Customer Success

Large Bank Cost & Performance Management

Implementing a robust and repeatable cost transparency system

The importance of cost allocation as a means of offering relief to those cost centres that provide a product or service within a shared services environment should not be underestimated.

The importance of cost allocation as a means of offering relief to those cost centres that provide a product or service within a shared services environment should not be underestimated. While many organisations do implement a cost allocation methodology – making business units directly accountable for the services they consume – all too often these utilise spreadsheets as a means of control. This is a solution that is not suitable as a long-term solution for larger enterprises.

This was the challenge faced by one of the financial institutions in South Africa, which had for some time used a highly complex spreadsheetbased IT cost allocation model and found itself requiring a robust and repeatable system that could serve as a replacement.

A typical risk with spreadsheet-based solutions is that the architect of the original system leaves the organisation, leaving behind no-one else who completely understands how it works.

Further, the spreadsheet is often so complex that it produces different results each time the model is executed, or it grows so large that it begins to get corrupted.

Moreover, it takes an inordinate length of time to obtain answers for any unexpected variances. Naturally, this leads to a growing mistrust in the output delivered.

When MagicOrange was asked to provide advice and, ultimately, to implement an IT and shared services cost transparency solution, it discovered that there were numerous other challenges to overcome as well.

For one thing, changes to financial input data impacted the accuracy and time taken to produce budgeted cost allocation models, while monthly actual data was generally not modelled, simply because it took too long and was too complex.
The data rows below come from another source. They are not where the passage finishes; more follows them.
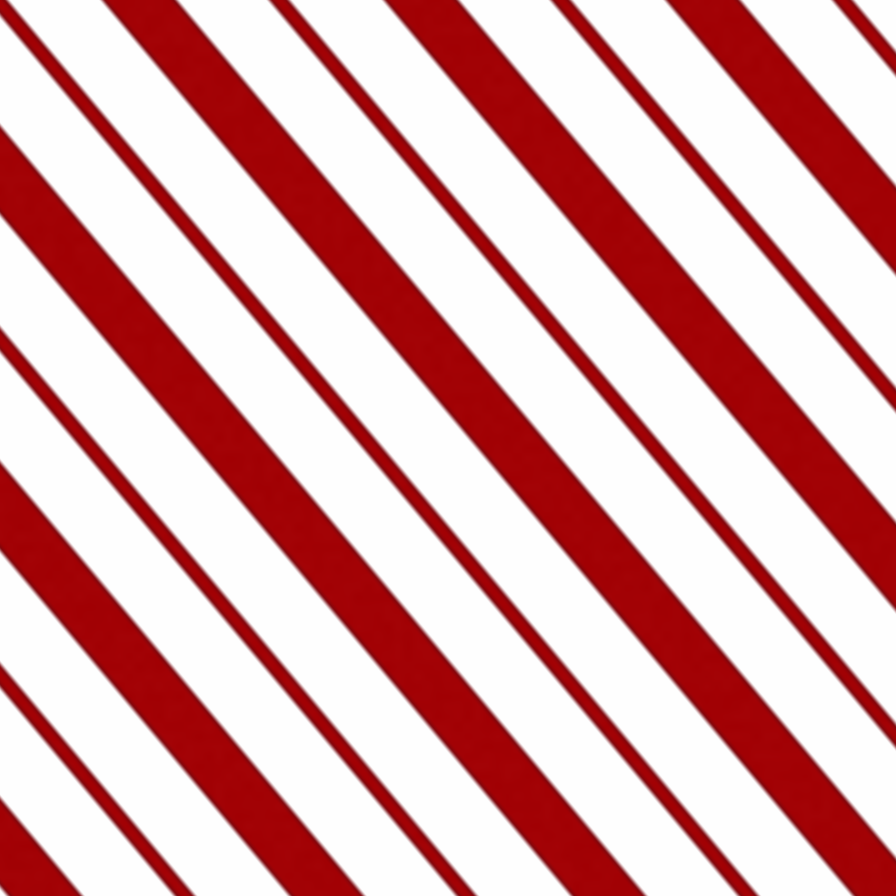
This pattern is drawn by a Shadertoy shader. Its source:

```glsl
#define PERIOD 0.3145      // horizontal stripe spacing
#define SLANT 0.8385       // horizontal run per unit of descent
#define WIDE_PHASE 0.494   // centre of the wide band within a period
#define THIN_PHASE 0.990   // centre of the thin line within a period
#define WIDE_HALF 0.0319   // half widths, measured across the stripe
#define THIN_HALF 0.0086
#define SOFTNESS 0.0032    // half width of the blurred edge
#define RIM_DEPTH 0.0075   // how far the dark rim reaches inward
#define MOTTLE 0.012       // strength of the faint tonal variation
#define WHITE vec3(0.995)
#define RED vec3(0.635, 0.006, 0.018)
#define RIM_RED vec3(0.47, 0.025, 0.05)

float hash(vec2 p) {
    vec3 q = fract(vec3(p.xyx) * 0.1031);
    q += dot(q, q.yzx + 33.33);
    return fract((q.x + q.y) * q.z);
}

float valueNoise(vec2 p) {
    vec2 cell = floor(p);
    vec2 f = fract(p);
    f = f * f * (3.0 - 2.0 * f);
    float low = mix(hash(cell), hash(cell + vec2(1, 0)), f.x);
    float high = mix(hash(cell + vec2(0, 1)), hash(cell + vec2(1, 1)), f.x);
    return mix(low, high, f.y);
}

// Signed distance to a repeating stripe, negative inside
float stripe(float phase, float centre, float halfWidth) {
    float spacing = PERIOD / sqrt(1.0 + SLANT * SLANT);
    return abs(fract(phase - centre + 0.5) - 0.5) * spacing - halfWidth;
}

void mainImage(out vec4 fragColor, in vec2 fragCoord) {
    vec2 uv = fragCoord / iResolution.y;
    float phase = (uv.x - SLANT * (1.0 - uv.y)) / PERIOD;

    // One wide band and one thin line per period
    float d = min(stripe(phase, WIDE_PHASE, WIDE_HALF),
                  stripe(phase, THIN_PHASE, THIN_HALF));

    // Red core with a darker rim and a soft edge
    float soft = max(SOFTNESS, 0.75 / iResolution.y);
    float cover = 1.0 - smoothstep(-soft, soft, d);
    vec3 ink = mix(RIM_RED, RED, smoothstep(0.0, RIM_DEPTH, -d));

    // Faint mottling of the ink
    ink += MOTTLE * (valueNoise(uv * 90.0) - 0.5);

    fragColor = vec4(clamp(mix(WHITE, ink, cover), 0.0, 1.0), 1.0);
}
```
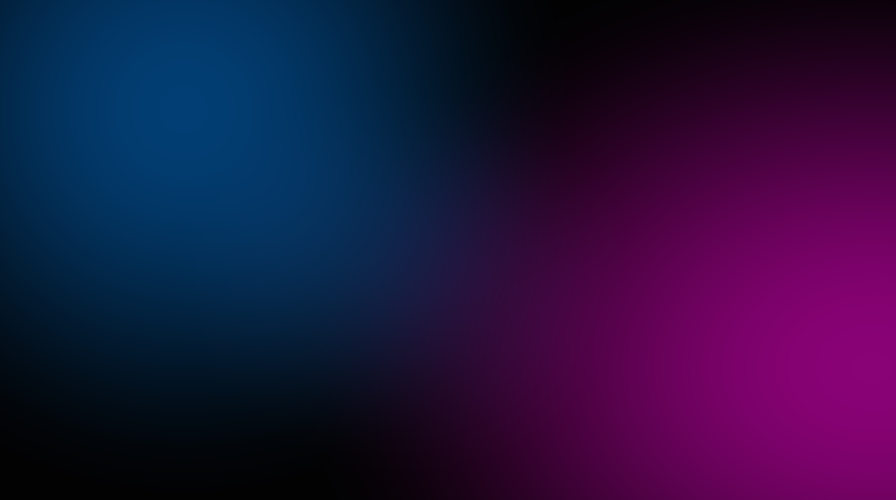
Reproduce this background procedurally as a WebGL 1 fragment shader.

```glsl
precision highp float;

uniform vec2 u_resolution;

const vec3 BASE_COLOR = vec3(0.008, 0.008, 0.012);

// Glow centres and radii are fractions of the canvas size
const vec3 BLUE_COLOR = vec3(0.0, 0.235, 0.44);
const vec2 BLUE_CENTER = vec2(0.205, 0.78);
const vec2 BLUE_RADII = vec2(0.445, 0.79);

const vec3 MAGENTA_COLOR = vec3(0.53, 0.0, 0.45);
const vec2 MAGENTA_CENTER = vec2(0.975, 0.265);
const vec2 MAGENTA_RADII = vec2(0.65, 0.86);

const vec3 INDIGO_COLOR = vec3(0.025, 0.05, 0.10);
const vec2 INDIGO_CENTER = vec2(0.45, 0.44);
const vec2 INDIGO_RADII = vec2(0.27, 0.42);

// Elliptical falloff: 1 at the centre, fading smoothly to 0 at the rim
float glow(vec2 uv, vec2 center, vec2 radii) {
    vec2 offset = (uv - center) / radii;
    float falloff = max(1.0 - dot(offset, offset), 0.0);
    return falloff * falloff;
}

void main() {
    vec2 uv = gl_FragCoord.xy / u_resolution;

    // Add the lights over the near-black base
    vec3 color = BASE_COLOR;
    color += BLUE_COLOR * glow(uv, BLUE_CENTER, BLUE_RADII);
    color += MAGENTA_COLOR * glow(uv, MAGENTA_CENTER, MAGENTA_RADII);
    color += INDIGO_COLOR * glow(uv, INDIGO_CENTER, INDIGO_RADII);

    gl_FragColor = vec4(color, 1.0);
}
```
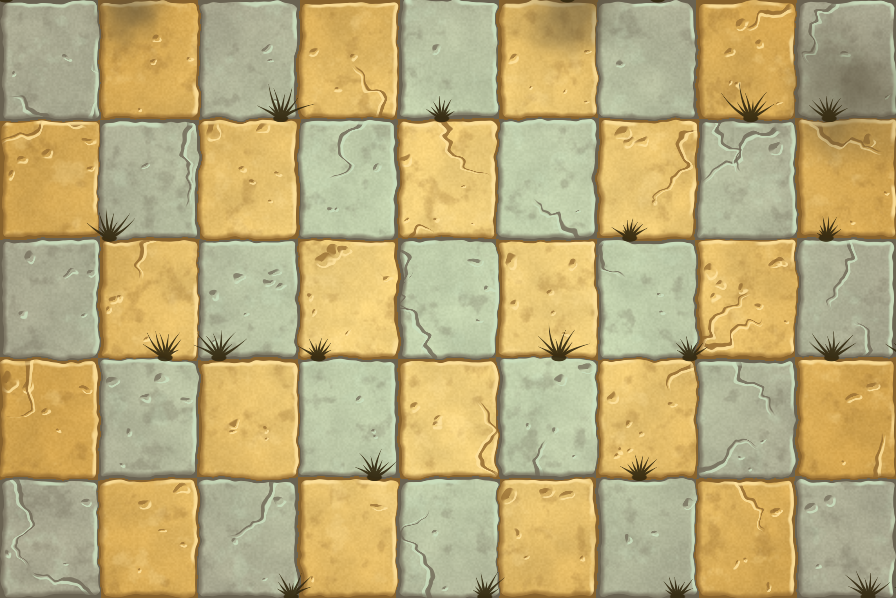
A Shadertoy shader for this texture:

```glsl
const vec2 GRID = vec2(9.0, 5.0);
const vec2 TILE = vec2(1.0, 1.2);

float hash(vec2 p) {
    vec3 q = fract(vec3(p.xyx) * 0.1031);
    q += dot(q, q.yzx + 33.33);
    return fract((q.x + q.y) * q.z);
}

vec2 hash2(vec2 p) { return vec2(hash(p), hash(p + 57.31)); }

float noise(vec2 p) {
    vec2 i = floor(p), f = fract(p);
    f = f * f * (3.0 - 2.0 * f);
    return mix(mix(hash(i), hash(i + vec2(1, 0)), f.x),
               mix(hash(i + vec2(0, 1)), hash(i + 1.0), f.x), f.y);
}

float fbm(vec2 p) {
    float sum = 0.0, amp = 0.5;
    for (int i = 0; i < 4; i++) {
        sum += amp * noise(p);
        p = p * 2.07 + 11.3;
        amp *= 0.5;
    }
    return sum;
}

float roundBox(vec2 p, vec2 halfSize, float r) {
    vec2 q = abs(p) - halfSize + r;
    return length(max(q, 0.0)) + min(max(q.x, q.y), 0.0) - r;
}

// Dark fissure in x, lit lip in y
vec2 crack(vec2 f, vec2 seed, float px) {
    vec2 start = (hash2(seed) - 0.5) * TILE;
    start.y = (hash(seed + 3.1) < 0.5 ? -0.5 : 0.5) * TILE.y;
    float a = atan(-start.y, -start.x) + (hash(seed + 5.7) - 0.5) * 1.6;
    vec2 dir = vec2(cos(a), sin(a)), q = f - start;
    float t = dot(q, dir), len = mix(0.35, 1.0, hash(seed + 8.3));
    float x = dot(q, vec2(-dir.y, dir.x));
    x += 0.3 * (noise(vec2(t * 4.5, seed.x * 7.0)) - 0.5);
    x += 0.1 * (noise(vec2(t * 14.0, seed.y * 9.0)) - 0.5);
    float w = 0.022 * (1.0 - t / len) + 0.004;
    float span = smoothstep(-0.05, 0.0, t) * smoothstep(len, len - 0.08, t);
    float lip = x + (dir.x > 0.0 ? 0.032 : -0.032);
    return span * smoothstep(w + px, w - px, abs(vec2(x, lip)));
}

// Fan of tapering blades rooted at the origin
float tuft(vec2 q, vec2 seed, float px) {
    float mask = smoothstep(0.045 + px, 0.045 - px, length(q * vec2(0.6, 1.2)));
    float size = mix(0.2, 0.42, hash(seed + 2.9));
    for (int i = 0; i < 8; i++) {
        vec2 h = hash2(seed + float(i) * 3.7);
        float a = (float(i) - 3.5) * 0.3 + (h.x - 0.5) * 0.3;
        vec2 b = vec2(q.x * cos(a) - q.y * sin(a), q.x * sin(a) + q.y * cos(a));
        float len = size * mix(0.45, 1.0, h.y);
        b.x += (h.x - 0.5) * 2.0 * b.y * b.y;
        float w = 0.02 * (1.0 - b.y / len);
        mask = max(mask, smoothstep(w + px, w - px, abs(b.x)) * step(0.0, b.y) * step(b.y, len));
    }
    return mask;
}

void mainImage(out vec4 fragColor, in vec2 fragCoord) {
    vec2 uv = fragCoord / iResolution.xy, p = uv * GRID * TILE;
    float px = 0.6 * GRID.x / iResolution.x;

    // Checkerboard cells with hand-cut, wobbling edges
    vec2 wob = vec2(noise(p * 5.0), noise(p * 5.0 + 40.0)) - 0.5;
    vec2 fine = vec2(noise(p * 14.0), noise(p * 14.0 + 70.0)) - 0.5;
    vec2 warped = p + 0.045 * wob + 0.022 * fine;
    vec2 cell = clamp(floor(warped / TILE), vec2(0.0), GRID - 1.0);
    vec2 f = warped - (cell + 0.5) * TILE;
    f += (hash2(cell + 9.0) - 0.5) * 0.025;
    vec2 halfSize = TILE * 0.5 - 0.022;
    float sand = mod(cell.x + cell.y, 2.0);

    // Stone lit most strongly at the middle of the floor
    float glow = smoothstep(0.85, 0.15, length((uv - vec2(0.51, 0.5)) * vec2(1.5, 1.1)));
    glow = clamp(glow + (hash(cell + 4.0) - 0.5) * 0.25, 0.0, 1.0);
    vec3 base = mix(mix(vec3(0.65, 0.64, 0.55), vec3(0.76, 0.81, 0.67), glow),
                    mix(vec3(0.82, 0.64, 0.31), vec3(0.94, 0.81, 0.49), glow), sand);
    vec3 dark = mix(vec3(0.45, 0.42, 0.35), vec3(0.58, 0.42, 0.19), sand);
    vec3 light = mix(vec3(0.80, 0.88, 0.75), vec3(1.0, 0.89, 0.62), sand);

    // Mottling, stains and grain
    vec3 col = base * (0.92 + 0.17 * fbm(p * 3.5 + cell * 5.0));
    col = mix(col, dark, 0.28 * smoothstep(0.53, 0.75, fbm(p * 6.0 + 31.0)));
    col = mix(col, light, 0.25 * smoothstep(0.55, 0.75, fbm(p * 5.0 + 83.0)));
    col += 0.045 * (noise(p * 55.0) - 0.5);

    // Chips: shaded upper-left wall, lit lower-right rim
    for (int i = 0; i < 8; i++) {
        vec2 seed = cell * 3.3 + float(i) * 13.7, h = hash2(seed);
        if (hash(seed + 6.1) > 0.35 + 0.3 * sand) continue;
        vec2 q = f - (h - 0.5) * TILE * 0.84;
        q += 0.06 * (vec2(noise(p * 11.0), noise(p * 11.0 + 19.0)) - 0.5);
        q.y *= mix(0.8, 1.7, h.x);
        float r = mix(0.02, 0.075, h.y * h.y), d = length(q);
        float side = dot(q / max(d, 0.001), vec2(-0.6, 0.8));
        col = mix(col, dark, 0.75 * smoothstep(r + px, r - px, d) * smoothstep(-0.1, 0.7, side));
        float rim = smoothstep(0.012 + px, 0.012 - px, abs(d - r));
        col = mix(col, light, 0.85 * rim * smoothstep(0.0, 0.6, -side));
    }

    // Cracks on some tiles
    for (int i = 0; i < 2; i++) {
        vec2 seed = cell * 1.7 + float(i) * 23.9 + 2.0;
        if (hash(seed + 1.3) > 0.42) continue;
        vec2 c = crack(f, seed, px);
        col = mix(col, light, 0.8 * c.y);
        col = mix(col, dark, 0.85 * c.x);
    }

    // Bevel: bright top and right, shaded left and bottom, then the joint
    vec2 hi = halfSize - f, lo = halfSize + f;
    float worn = smoothstep(0.25, 0.6, noise(p * 4.0 + 13.0));
    col = mix(col, light, 0.85 * worn * smoothstep(0.05, 0.02, min(hi.x, hi.y)));
    col = mix(col, dark, 0.75 * smoothstep(0.055, 0.005, min(lo.x, lo.y)));
    float edge = roundBox(f, halfSize, 0.05);
    col = mix(col, dark * 0.92, smoothstep(-px, px, edge));

    // Soot along the top
    vec3 soot[3] = vec3[3](vec3(0.15, 0.98, 0.07), vec3(0.64, 1.01, 0.09), vec3(0.96, 0.85, 0.11));
    for (int i = 0; i < 3; i++) {
        float d = length((uv - soot[i].xy) * vec2(1.3, 0.8)) + 0.09 * (fbm(p * 1.6) - 0.5);
        col = mix(col, vec3(0.34, 0.30, 0.22), 0.6 * smoothstep(soot[i].z, 0.0, d));
    }

    // Grass growing out of the joints
    vec2 here = floor(p / TILE);
    for (int y = 0; y <= 1; y++) for (int x = -1; x <= 1; x++) {
        vec2 id = here + vec2(x, y);
        if (hash(id + 71.0) > 0.36) continue;
        vec2 root = (id + vec2(hash(id + 15.0), 0.01)) * TILE;
        col = mix(col, vec3(0.20, 0.16, 0.06), 0.92 * tuft(p - root, id + 5.0, px));
    }
    fragColor = vec4(clamp(col, 0.0, 1.0), 1.0);
}
```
Reciprocal charging, where for example finance charges IT and IT charges finance was largely removed, because such charges created circular references that were too difficult to explain to finance, IT and business stakeholders.

This, of course, meant that the true pricing of the internal value chain was compromised. In addition, it was also too time-consuming to test various scenarios, such as the impact of a move to the cloud or the implementation of virtualisation. Consequently separate, assumption-driven models were created instead.

Furthermore, there were the other, more typical challenges associated with Excel, such as the lack of an audit trail, not to mention issues with change control and security. Ultimately, these issues drove the financial services entity to seek a secure, robust and repeatable framework, one which provided the necessary audit trail of changes and which offered a business intelligence (BI) front-end that could assist in delivering self-service for IT, Finance and Business stakeholders.

From Allocation To Transparency

To this end, MagicOrange implemented a proof-of-concept cost transparency solution that provided significant detail on the bank’s entire IT budget stack, which totalled billions in spend, and was delivered in a matter of weeks.

MagicOrange was able to replicate and replace the complex spreadsheet environment, identify and repair obvious errors and ensure that powerful BI analytics were delivered to the organisation’s IT, Finance and Business stakeholders.

Following this implementation, the financial enterprise experienced a wide range of additional benefits. These include:

  • A reduced time to model costs. Using MagicOrange, budgets and changes to budgets literally takes minutes to model, while the impacts of changes to the model are also easy to trace, understand and report on.
  • Actuals are also loaded into the model for the first time, and these are ready by day five of the month.
  • An increased ability to answer questions is another noticeable trait. Customer stakeholders are now typically able to answer their questions on a self-service basis, using the powerful MagicOrange BI analytics.
  • Reciprocal charging is modelled effectively. In other words, a fully loaded and accurate total cost of ownership (TCO) of products and services is now available to the business.
  • Scenario modelling is simplified, as multiple scenarios can now be loaded and tested to assist in both strategic and tactical decisions.

The bank puts the success of this implementation down to three key factors. The first of these was the aggressive timeline undertaken by MagicOrange, as the short implementation period was simply streets ahead of the previous attempt at such a solution – which took six months and still failed. The second factor was the financial enterprise’s own involvement. Following just two days of training, and with only off-site support, the bank was able to expand the implementation to include its entire shared service stack, encompassing nearly 20 different shared service areas.

Finally, the self-service BI facility also proved enormously useful, with the BI output being published on an internal BI portal. This enabled self-service and engagement with a wider audience.